As we continue to span Tuist’s convenience to automation, users might wonder why we are seemingly trying to do the same that Fastlane does. This thread is my attempt to describe the motivations behind bringing automation to Tuist, and how our approach differs from Fastlane.
Fastlane needs Fastfiles that act as an interpretation layer between Xcode’s domain and primitives and the terminal. In other words, developers use it to describe tasks that they can run from their terminal to interact with the project. In theory, it provides a fair level of flexibility, in practice, projects ens up with large and complex Fastfiles that are hard to maintain, and whose lanes are not deterministic.
I believe the practice is more important than theory and that users should have a limited set of commands that reflect their intents when interacting with their projects. Rather than letting them figure out the workflows they need themselves and codifying them using lanes, why not thinking about the workflows ourselves and giving them something that works every time and everywhere, without any maintenance cost on their end?

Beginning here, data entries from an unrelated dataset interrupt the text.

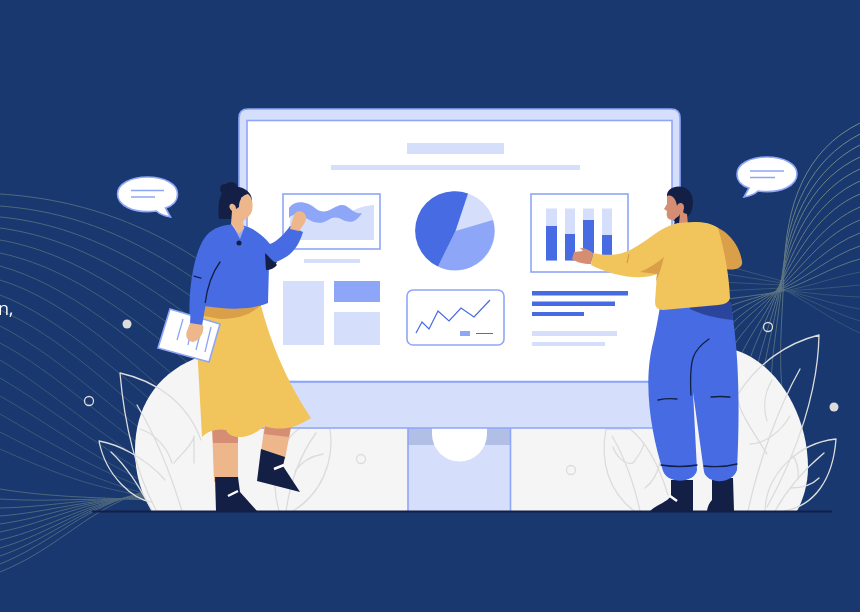
<!DOCTYPE html>
<html lang="en">
<head>
<meta charset="utf-8">
<title>Data presentation banner</title>
<style>
:root{--navy:#18386f;--ink:#141f45;--blue:#466be2;--deep:#2c459c;--sky:#8ea6f8;--pale:#d5defb;--shade:#b1bfe6;--white:#fff;--mist:#f5f5f5;--leaf:#dcdcdc;--yellow:#f1c55c;--amber:#d99f49;--skin:#eeb68b;--tan:#d58e74;--wave:#a9b795}
html,body{margin:0;background:var(--navy)}
.banner{position:relative;width:860px;height:612px;overflow:hidden;background:var(--navy)}
.art{position:absolute;left:0;top:0;display:block}
.copy{position:absolute;left:-2px;top:296px;margin:0;font:18px/24px "Open Sans",sans-serif;color:var(--white)}
.waves{fill:none;stroke:var(--wave);stroke-width:1}
.leaves{fill:none;stroke:var(--leaf);stroke-width:1.3;stroke-linecap:round;stroke-linejoin:round}
.outline{stroke:var(--sky);stroke-width:1.6}
.line{fill:none;stroke:var(--ink);stroke-width:1.3;stroke-linecap:round}
.navy{fill:var(--navy)}.ink{fill:var(--ink)}.blue{fill:var(--blue)}.deep{fill:var(--deep)}.sky{fill:var(--sky)}.pale{fill:var(--pale)}.shade{fill:var(--shade)}.white{fill:var(--white)}.mist{fill:var(--mist)}.yellow{fill:var(--yellow)}.amber{fill:var(--amber)}.skin{fill:var(--skin)}.tan{fill:var(--tan)}
</style>
</head>
<body>
<main class="banner">
<svg class="art" width="860" height="612" viewBox="0 0 860 612" role="img" aria-label="Two people presenting charts on a large monitor">
<defs>
<linearGradient id="fade" x1="0" y1="0" x2="0" y2="1"><stop offset="0" stop-color="#fff"/><stop offset=".6" stop-color="#777"/><stop offset="1" stop-color="#777"/></linearGradient>
<mask id="wave-fade" maskUnits="userSpaceOnUse" x="0" y="0" width="860" height="612"><rect width="860" height="612" fill="url(#fade)"/></mask>
<g id="speech">
<path class="white outline" d="M0-17C17-17 30-10 30 0C30 7 25 12 18 14L23 23C17 22 12 20 9 17C-15 20-30 11-30 0C-30-10-17-17 0-17Z"/>
</g>
</defs>

<g class="waves" mask="url(#wave-fade)">
<g id="left-waves" opacity=".55">
<path d="M0 194C80 199 160 225 240 290"/>
<path d="M0 206C80 212 150 242 240 312"/>
<path d="M0 217C75 224 150 260 240 334"/>
<path d="M0 228C75 238 145 278 240 356"/>
<path d="M0 240C70 252 140 296 235 378"/>
<path d="M0 253C70 268 135 315 225 395"/>
<path d="M0 266C65 284 130 335 215 412"/>
<path d="M0 280C65 300 125 355 205 428"/>
<path d="M0 295C60 318 120 373 198 442"/>
<path d="M0 310C60 336 115 390 190 454"/>
<path d="M0 326C55 354 110 406 184 464"/>
<path d="M0 343C55 372 105 422 178 472"/>
<path d="M0 360C50 390 100 436 172 479"/>
<path d="M0 378C50 407 100 449 166 485"/>
<path d="M0 396C50 424 95 460 160 489"/>
<path d="M0 414C45 440 95 470 155 492"/>
<path d="M0 432C45 455 90 479 150 495"/>
<path d="M0 449C45 469 85 486 145 496"/>
</g>
<g id="left-fan" opacity=".8">
<path d="M0 572C60 548 90 506 150 490"/>
<path d="M0 564C55 542 85 504 150 491"/>
<path d="M0 556C55 537 85 503 150 492"/>
<path d="M0 548C55 532 85 502 150 493"/>
<path d="M0 540C55 527 85 501 150 494"/>
<path d="M0 532C50 522 85 500 150 495"/>
<path d="M0 524C50 517 85 499 150 496"/>
<path d="M0 516C50 512 85 499 150 497"/>
<path d="M0 508C50 507 85 498 150 498"/>
<path d="M0 499C50 502 85 498 150 499"/>
<path d="M0 489C50 497 85 497 150 500"/>
</g>
<g id="right-waves" opacity=".8">
<path d="M860 123C805 150 786 205 784 270C782 330 775 380 790 430"/>
<path d="M860 134C810 160 788 210 783 272C778 330 765 380 774 425"/>
<path d="M860 145C815 168 790 215 782 276C774 334 755 380 764 420"/>
<path d="M860 157C815 178 792 222 782 278C770 330 750 370 753 410"/>
<path d="M860 169C818 188 794 230 781 281C765 330 742 360 742 402"/>
<path d="M860 181C820 199 797 238 781 283C762 325 735 350 730 392"/>
<path d="M860 194C822 210 800 246 780 285C758 320 730 340 720 374"/>
<path d="M860 207C825 222 803 254 780 287C756 313 730 325 720 356"/>
<path d="M860 220C825 234 806 262 779 289C754 306 735 316 720 338"/>
<path d="M860 233C828 245 808 270 779 290C752 302 735 309 720 322"/>
<path d="M860 246C830 256 810 276 778 291C752 299 735 303 720 310"/>
<path d="M860 259C830 267 810 282 778 292C752 296 735 298 720 300"/>
</g>
<g id="right-fan" opacity=".4">
<path d="M860 272C830 278 810 287 778 292"/>
<path d="M860 285C830 288 805 290 778 291"/>
<path d="M860 297C830 296 805 292 778 290"/>
<path d="M860 309C830 304 805 294 778 289"/>
<path d="M860 321C830 312 805 296 778 288"/>
<path d="M860 333C830 320 805 299 778 287"/>
<path d="M720 282L782 285M720 291L782 288M720 273L782 283M720 264L782 281"/>
</g>
</g>

<g id="backdrop">
<path class="mist" d="M152 511C141 494 135 474 135 450C135 398 168 357 230 350H735C775 362 808 412 808 468C808 484 803 500 797 511Z"/>
<g class="leaves">
<path d="M156 510C135 470 124 420 120 373C156 381 187 402 201 440M152 502C134 500 106 477 99 441C117 444 145 457 165 480M182 511C168 465 152 430 137 405M152 511C140 487 126 466 111 452M172 463C168 449 156 434 140 429M174 463C180 455 191 447 194 437M194 436V463"/>
<path d="M279 511C270 480 276 445 300 428H330C335 462 321 494 293 511M286 511C290 484 300 455 316 433M295 471C302 461 312 456 323 454M291 486C282 478 278 468 277 462"/>
<path d="M634 511C608 491 600 461 606 429H630C650 445 661 472 668 495M640 511C634 484 625 458 612 436M632 463C625 465 616 456 613 447M633 463C640 454 643 449 644 443M645 488C654 481 658 472 660 462"/>
<path d="M738 394C758 363 787 343 819 335C818 390 798 451 767 507M748 511C758 464 778 408 800 369M767 454C752 430 740 413 738 400M767 421C762 405 766 390 772 380M750 444C764 444 781 432 790 416M765 511C766 474 798 443 836 439C833 480 814 506 784 511M775 511C788 488 806 468 824 453M798 479C799 467 796 460 793 456M791 488C803 488 813 484 819 478"/>
<circle cx="361" cy="459" r="4.5"/><circle cx="571" cy="470" r="4.5"/><circle cx="89" cy="401" r="4.5"/><circle cx="768" cy="327" r="4.5"/>
</g>
<circle cx="127" cy="324" r="4.5" fill="#dcdcdc"/><circle cx="834" cy="407" r="4.5" fill="#dcdcdc"/>
</g>

<g id="monitor">
<rect class="pale" x="408" y="428" width="102" height="83"/>
<rect class="shade" x="408" y="428" width="102" height="17"/>
<path class="white" d="M432 428H487V434A27 27 0 0 1 432 434Z"/>
<path class="outline" fill="none" d="M408 428V511M510.500 428V511"/>
<path class="pale outline" d="M248 109H671Q680 109 680 118V419Q680 428 671 428H248Q239 428 239 419V118Q239 109 248 109Z"/>
<rect class="white outline" x="247" y="120.500" width="425" height="261"/>
<path class="outline" d="M239 382H680"/>
</g>

<g id="dashboard">
<g class="pale">
<rect x="407" y="143" width="97" height="11"/><rect x="331" y="165" width="249" height="5"/><rect x="304" y="259" width="56" height="4"/>
<rect x="283" y="281" width="41" height="64"/><rect x="334" y="312" width="46" height="33"/>
<rect x="532" y="331" width="85" height="5"/><rect x="532" y="342" width="73" height="4"/>
</g>
<rect class="sky" x="334" y="281" width="46" height="21"/>
<g id="area-chart">
<rect class="white outline" x="283" y="194" width="97" height="55" stroke-width="1.3"/>
<path class="pale" d="M290 218C298 205 309 212 318 218C328 225 334 216 342 214C352 213 357 206 374 205V240H290Z"/>
<path class="sky" d="M289 208C296 199 308 202 315 208C326 217 333 206 341 205C349 204 353 215 362 213C355 224 349 223 341 219C331 213 327 226 314 222C304 218 297 209 289 218Z"/>
</g>
<g id="pie-chart">
<circle class="pale" cx="455.500" cy="231" r="39.500"/>
<path class="sky" d="M455.500 231L493 220A39.500 39.500 0 0 1 438 266.500Z"/>
<path class="blue" d="M455.500 231L438 266.500A39.500 39.500 0 0 1 468 193.500Z"/>
</g>
<g id="bar-chart">
<rect class="white outline" x="531" y="194" width="97" height="78"/>
<path class="pale" d="M546 208.500h11v52h-11zM565 208.500h10v52h-10zM583 208.500h11v52h-11zM602 208.500h10v52h-10z"/>
<path class="blue" d="M546 226h11v34.500h-11zM565 234h10v26.500h-10zM583 220h11v40.500h-11zM602 235h10v25.500h-10z"/>
</g>
<g id="trend-chart">
<rect class="white outline" x="407" y="290" width="97" height="55" rx="6" stroke-width="1.2"/>
<path fill="none" stroke="#466be2" stroke-width="1.2" d="M416 333L422 322L429 329L438 311L449 321L461 308L474 317L490 300M476 333.500H493"/>
<rect class="sky" x="460" y="331" width="10" height="5"/>
</g>
<path class="blue" d="M532 291h96v4.500h-96zM532 301.500h83v4.500h-83zM532 312h52v4h-52z"/>
</g>

<path id="ground" d="M92 511.500H832" stroke="#141f45" stroke-width="2"/>

<g id="speech-bubbles">
<use href="#speech" x="147.500" y="194"/>
<use href="#speech" transform="translate(767 174) scale(-1 1)"/>
<path d="M131 190.500H164M131 197H155M750 171H784M750 177.500H775" stroke="#8ea6f8" stroke-width="1.3"/>
</g>

<g id="woman">
<path class="skin" d="M212 425H238V482H214ZM265 422H292L285 459L261 452Z"/>
<path class="tan" d="M212 425H238V443H213ZM266 421H292L289 437L264 434Z"/>
<path class="ink" d="M215 477H238L240 492L257 511H216ZM261 449L285 457L283 466L300 492L257 481Z"/>
<path d="M228 496L238 491M274 469L284 465" stroke="#fff" stroke-width="2.500"/>
<path class="yellow" d="M205 305L260 302C271 345 288 384 311 418C297 427 283 432 264 426C250 440 230 440 226 430C218 428 207 431 202 437L197 345Z"/>
<path class="amber" d="M205 306L262 304C252 314 239 319 220 319L204 316Z"/>
<path class="ink" d="M262 252L277 262Q273 270 263 270Z"/>
<path class="blue" d="M227 225C244 222 258 230 270 244C278 241 285 233 290 226L303 232C298 249 289 259 269 264L268 303C248 311 224 309 204 306L202 323L190 325C188 295 192 262 202 242C208 231 216 227 227 225Z"/>
<path class="ink" d="M265 253C269 257 272 260 277 265Q273 270 266 270Z"/>
<path class="skin" d="M290 229L294 215C297 209 304 211 306 216C307 222 302 226 299 231Z"/>
<path class="line" d="M220 262C212 273 207 288 205 304M194 276L201 278"/>
<path class="ink" d="M219 219C217 200 221 190 229 188C240 184 253 191 252 202C248 196 243 196 241 198L241 206L234 219Z"/>
<circle class="ink" cx="231" cy="189" r="7"/><circle class="ink" cx="225" cy="189" r="5"/>
<path class="skin" d="M239 207C239 199 243 195 248 194C254 198 254 212 249 216C247 219 245 218 243 222L244 228L239 234L231 224L232 211C228 208 229 203 233 204Q236 205 236 209Z"/>
<path class="white" d="M231 222L239 234L245 226L240 239Z" opacity=".45"/>
<circle class="ink" cx="239" cy="243" r="2.500"/>
<path class="white outline" d="M170 309L220 324L209 362L158 348Z"/>
<path d="M183 319L177 340M194 317L188 345M202 326L196 350M211 327L205 352" stroke="#8ea6f8" stroke-width="1.300"/>
<path class="blue" d="M191 303H206L202 326L190 324Z"/>
<path class="skin" d="M190 323L203 325C205 332 199 341 193 342C187 341 185 336 187 331Z"/>
</g>

<g id="man">
<path class="ink" d="M671 480H693V511H650C658 504 667 502 671 496ZM712 478H733L734 511H707Q708 504 712 500Z"/>
<path d="M670 496L677 501" stroke="#fff" stroke-width="2.500"/>
<path class="blue" d="M660 307L731 306C739 350 740 410 737 470C733 484 708 485 704 472L693 392L697 470C695 483 668 485 663 471C652 436 643 388 652 347C656 331 658 318 660 307Z"/>
<path class="deep" d="M690 307L731 302L733 320C715 318 700 314 690 309Z"/>
<path class="line" d="M709 339C693 350 689 358 691 395M658 400Q667 398 677 399M711 397Q720 396 730 397M661 465Q680 468 697 465M704 466Q722 468 737 464"/>
<path class="amber" d="M705 224C724 226 739 242 742 261C744 270 730 271 722 268Z"/>
<path class="ink" d="M667 197C666 189 675 185 683 187C691 189 695 199 692 209C691 214 689 216 686 217V226H674L676 212Z"/>
<path class="tan" d="M667 196C673 194 676 200 677 206C678 202 684 202 684 207C684 211 681 213 687 214L688 225L676 226L679 216L673 220Q665 220 667 211L664 209L667 204Z"/>
<path class="ink" d="M673 220Q678 219 680 214L679 224Z"/>
<path class="yellow" d="M674 224C691 221 709 221 718 228C725 252 729 276 730 298Q729 304 718 305L663 310Q655 310 655 302L657 274C640 281 613 276 591 265L593 253C610 257 623 254 632 249C649 240 658 229 674 224Z"/>
<path class="amber" d="M664 257Q654 266 640 272L657 274L656 282Q661 270 664 257Z"/>
<path d="M629 254L627 263" stroke="#d99f49" stroke-width="1.300"/>
<path class="tan" d="M593 253L591 264C583 264 576 262 572 259L574 252L583 251L580 248Q587 248 593 253Z"/>
</g>
</svg>
<p class="copy">n,</p>
</main>
</body>
</html>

That’s what I’m aiming for in Tuist. Since we know the projects because developers describe them using the manifest files, we can leverage that information to provide a CLI whose commands:
Are standard: That means developers will know the interaction language that they can use with any project. Once they learn about
tuist test, and
tuist run, they can use it in any directory that contains a
Work with no arguments: Unless we’d allow developers to pass arguments like
--config Debug, when not passed, we should have defaults. Unlike
xcodebuildthat has some required arguments, commands like
tuist buildwould run without any argument.
- Run deterministically: We should design the commands to be idempotent by removing side effects.
- Use the STDOUT and STDERR consistently: Unlike Fastlane, whose lanes are not consistent in how errors are bubbled up and how they use the standard error and output (i.e. bad user experience), we should make use of Tuist internals to ensure that’s not the case here.
Thanks to this, projects that can’t have a tooling/infra team that takes care of all the automation-related code, can continue to focus on building the features in their apps, while Tuist provides them with optimized workflows that they can use for their day-to-day work. Moreover, limiting the set of workflows will allow us to introduce optimizations that otherwise wouldn’t be possible.